Small decisions can have unintended consequences, but sometimes we get a second chance.
On the way home from a dinner party she didn’t want to attend, Lorna Love steps into the path of an oncoming car. When she wakes up she is in what appears to be a hospital – but a hospital in which her nurse looks like a young Sean Connery, she is served wine for supper, and everyone avoids her questions.
It soon transpires that she is in heaven, or on HVN. Because HVN is a lost, dysfunctional spaceship, and God the aging hippy captain. She seems to be there by accident. Or does God have a higher purpose after all?
At first Lorna can remember nothing. As her memories return – some good, some bad – she realises that she has decisions to make and that she needs to find a way home…
This book was sent to me by the Author – many thanks Charlie Laidlaw, who in correspondence with me described the book as,
Essentially, it’s a modern reworking for an adult readership of The Wizard of Oz – how a young woman in tragic circumstances looks back at her life.
It’s a modern fairytale, told with good humour…
I didn’t know what to expect but as an avid reader was intrigued and after receiving my copy placed it on my shelf where it sat with all my other must read books (in very good company I must say) for a while before I finally picked it up.
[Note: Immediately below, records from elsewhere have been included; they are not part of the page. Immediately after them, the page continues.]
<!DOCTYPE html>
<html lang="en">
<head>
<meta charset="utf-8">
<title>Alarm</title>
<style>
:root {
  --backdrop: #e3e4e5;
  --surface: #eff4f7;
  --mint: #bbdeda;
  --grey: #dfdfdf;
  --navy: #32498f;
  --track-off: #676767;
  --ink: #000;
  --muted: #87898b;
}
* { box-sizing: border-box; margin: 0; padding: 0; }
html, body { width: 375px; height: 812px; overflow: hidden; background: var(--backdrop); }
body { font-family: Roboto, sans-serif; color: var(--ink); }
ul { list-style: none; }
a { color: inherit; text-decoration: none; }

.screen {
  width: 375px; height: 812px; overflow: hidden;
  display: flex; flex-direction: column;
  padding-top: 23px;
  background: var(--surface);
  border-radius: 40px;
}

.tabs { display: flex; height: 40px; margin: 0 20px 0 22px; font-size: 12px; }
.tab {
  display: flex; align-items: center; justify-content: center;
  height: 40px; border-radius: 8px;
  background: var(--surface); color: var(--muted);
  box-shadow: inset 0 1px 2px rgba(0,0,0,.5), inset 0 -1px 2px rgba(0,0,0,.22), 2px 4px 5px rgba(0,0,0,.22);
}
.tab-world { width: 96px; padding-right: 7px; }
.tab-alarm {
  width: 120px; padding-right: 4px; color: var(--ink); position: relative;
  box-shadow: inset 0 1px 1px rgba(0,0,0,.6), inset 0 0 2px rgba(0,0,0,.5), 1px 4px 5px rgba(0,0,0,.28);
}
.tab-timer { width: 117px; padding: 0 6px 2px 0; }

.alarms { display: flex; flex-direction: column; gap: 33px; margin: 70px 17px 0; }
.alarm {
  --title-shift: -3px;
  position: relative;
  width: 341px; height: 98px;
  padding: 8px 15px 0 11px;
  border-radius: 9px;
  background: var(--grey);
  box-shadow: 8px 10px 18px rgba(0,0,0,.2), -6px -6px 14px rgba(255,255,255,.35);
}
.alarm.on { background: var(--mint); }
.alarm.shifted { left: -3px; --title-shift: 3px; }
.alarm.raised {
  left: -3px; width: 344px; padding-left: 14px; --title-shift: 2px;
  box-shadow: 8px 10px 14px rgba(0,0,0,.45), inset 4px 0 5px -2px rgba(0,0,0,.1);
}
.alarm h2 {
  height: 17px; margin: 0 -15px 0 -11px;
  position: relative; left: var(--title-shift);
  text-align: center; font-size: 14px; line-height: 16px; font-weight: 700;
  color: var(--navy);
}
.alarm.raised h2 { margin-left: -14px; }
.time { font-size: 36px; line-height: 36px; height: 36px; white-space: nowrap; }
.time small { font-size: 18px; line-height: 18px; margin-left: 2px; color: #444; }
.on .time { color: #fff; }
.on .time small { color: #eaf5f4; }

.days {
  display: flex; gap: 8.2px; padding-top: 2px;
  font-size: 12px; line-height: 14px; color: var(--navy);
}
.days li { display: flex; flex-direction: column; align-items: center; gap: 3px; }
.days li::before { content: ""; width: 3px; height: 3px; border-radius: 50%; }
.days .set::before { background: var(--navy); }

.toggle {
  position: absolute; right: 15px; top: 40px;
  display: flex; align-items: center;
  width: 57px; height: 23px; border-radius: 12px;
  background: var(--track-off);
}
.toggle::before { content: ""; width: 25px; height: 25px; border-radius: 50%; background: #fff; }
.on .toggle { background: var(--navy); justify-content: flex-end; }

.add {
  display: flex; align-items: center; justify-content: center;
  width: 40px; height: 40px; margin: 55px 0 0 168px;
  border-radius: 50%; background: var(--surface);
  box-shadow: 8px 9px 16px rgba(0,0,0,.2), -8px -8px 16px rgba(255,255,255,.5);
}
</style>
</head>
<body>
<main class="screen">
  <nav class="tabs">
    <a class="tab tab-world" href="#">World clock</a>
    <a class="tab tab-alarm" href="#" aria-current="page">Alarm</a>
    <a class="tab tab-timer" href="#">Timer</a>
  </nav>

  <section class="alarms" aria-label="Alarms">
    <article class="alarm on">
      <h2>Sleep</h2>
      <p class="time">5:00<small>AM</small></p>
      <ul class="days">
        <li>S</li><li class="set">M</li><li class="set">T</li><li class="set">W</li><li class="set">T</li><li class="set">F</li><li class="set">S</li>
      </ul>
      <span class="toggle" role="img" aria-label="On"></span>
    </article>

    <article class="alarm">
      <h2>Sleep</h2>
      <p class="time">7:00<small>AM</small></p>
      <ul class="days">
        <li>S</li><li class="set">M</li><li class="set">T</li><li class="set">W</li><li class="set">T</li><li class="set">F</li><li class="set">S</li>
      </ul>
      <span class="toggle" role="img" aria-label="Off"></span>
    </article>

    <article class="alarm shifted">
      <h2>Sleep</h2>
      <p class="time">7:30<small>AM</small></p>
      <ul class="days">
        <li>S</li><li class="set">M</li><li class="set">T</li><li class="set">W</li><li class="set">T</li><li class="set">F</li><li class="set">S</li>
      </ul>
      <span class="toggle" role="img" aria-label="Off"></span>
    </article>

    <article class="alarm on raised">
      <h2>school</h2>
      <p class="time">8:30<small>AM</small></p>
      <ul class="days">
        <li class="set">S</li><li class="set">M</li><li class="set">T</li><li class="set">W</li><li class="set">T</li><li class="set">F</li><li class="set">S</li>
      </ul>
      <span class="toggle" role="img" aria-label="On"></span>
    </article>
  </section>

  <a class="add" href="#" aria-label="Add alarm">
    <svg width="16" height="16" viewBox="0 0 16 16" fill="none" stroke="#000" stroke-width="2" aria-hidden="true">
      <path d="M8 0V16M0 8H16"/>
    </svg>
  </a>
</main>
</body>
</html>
Essentially Lorna’s story is told backwards as she retrieves her memories lost during her transition to heaven. She observes her life move from her childhood ideals to someone less recognisable to her. Her time spent in HVN, as described in the blurb is fantastic, humorous and very clever. As the story progresses, we see parallels between Lorna’s Heaven and life on earth, a sense of deja vu pervades as events are mirrored in both ‘zones’. The cast of Heaven is unique and contributes to the originality of the story and its entertainment factor, as is the author’s take on Heaven and how it came to be.
But what this book is really about is a second chance, a chance to reflect on where you have been and a chance to be the person you want to be. Lorna is given the opportunity to observe her life through her recovering of her memory and for the reader, the story is told in a now and then format which I liked a lot. There are some truly humorous moments as we learn about other people who have been ‘helped’ via HVN and had a life changing impact on the world as a consequence. But this story has some sad and dark moments too as Lorna learns of hardships and losses she has faced in her life on earth.
Described by the author as a modern reworking of The Wizard of Oz, substituting Kansas for Scotland and Oz for Heaven of course. But on reflection this feels like an accurate description of this quirky and fun book that is incredibly readable. Told entirely in the third person this is a story about Lorna, surrounded by a cast of engaging characters, I particularly liked Suzie, Lorna’s best friend since childhood, and Lorna of course!
So you like the sound of it and are now thinking, ‘where can I get a copy?’ and I have some good news for you! I understand from the author that you can get a free (FREE) download of The Things We Learn When We’re Dead from Bookbub for a limited period between 13th and 27th June. GO, GO, GO!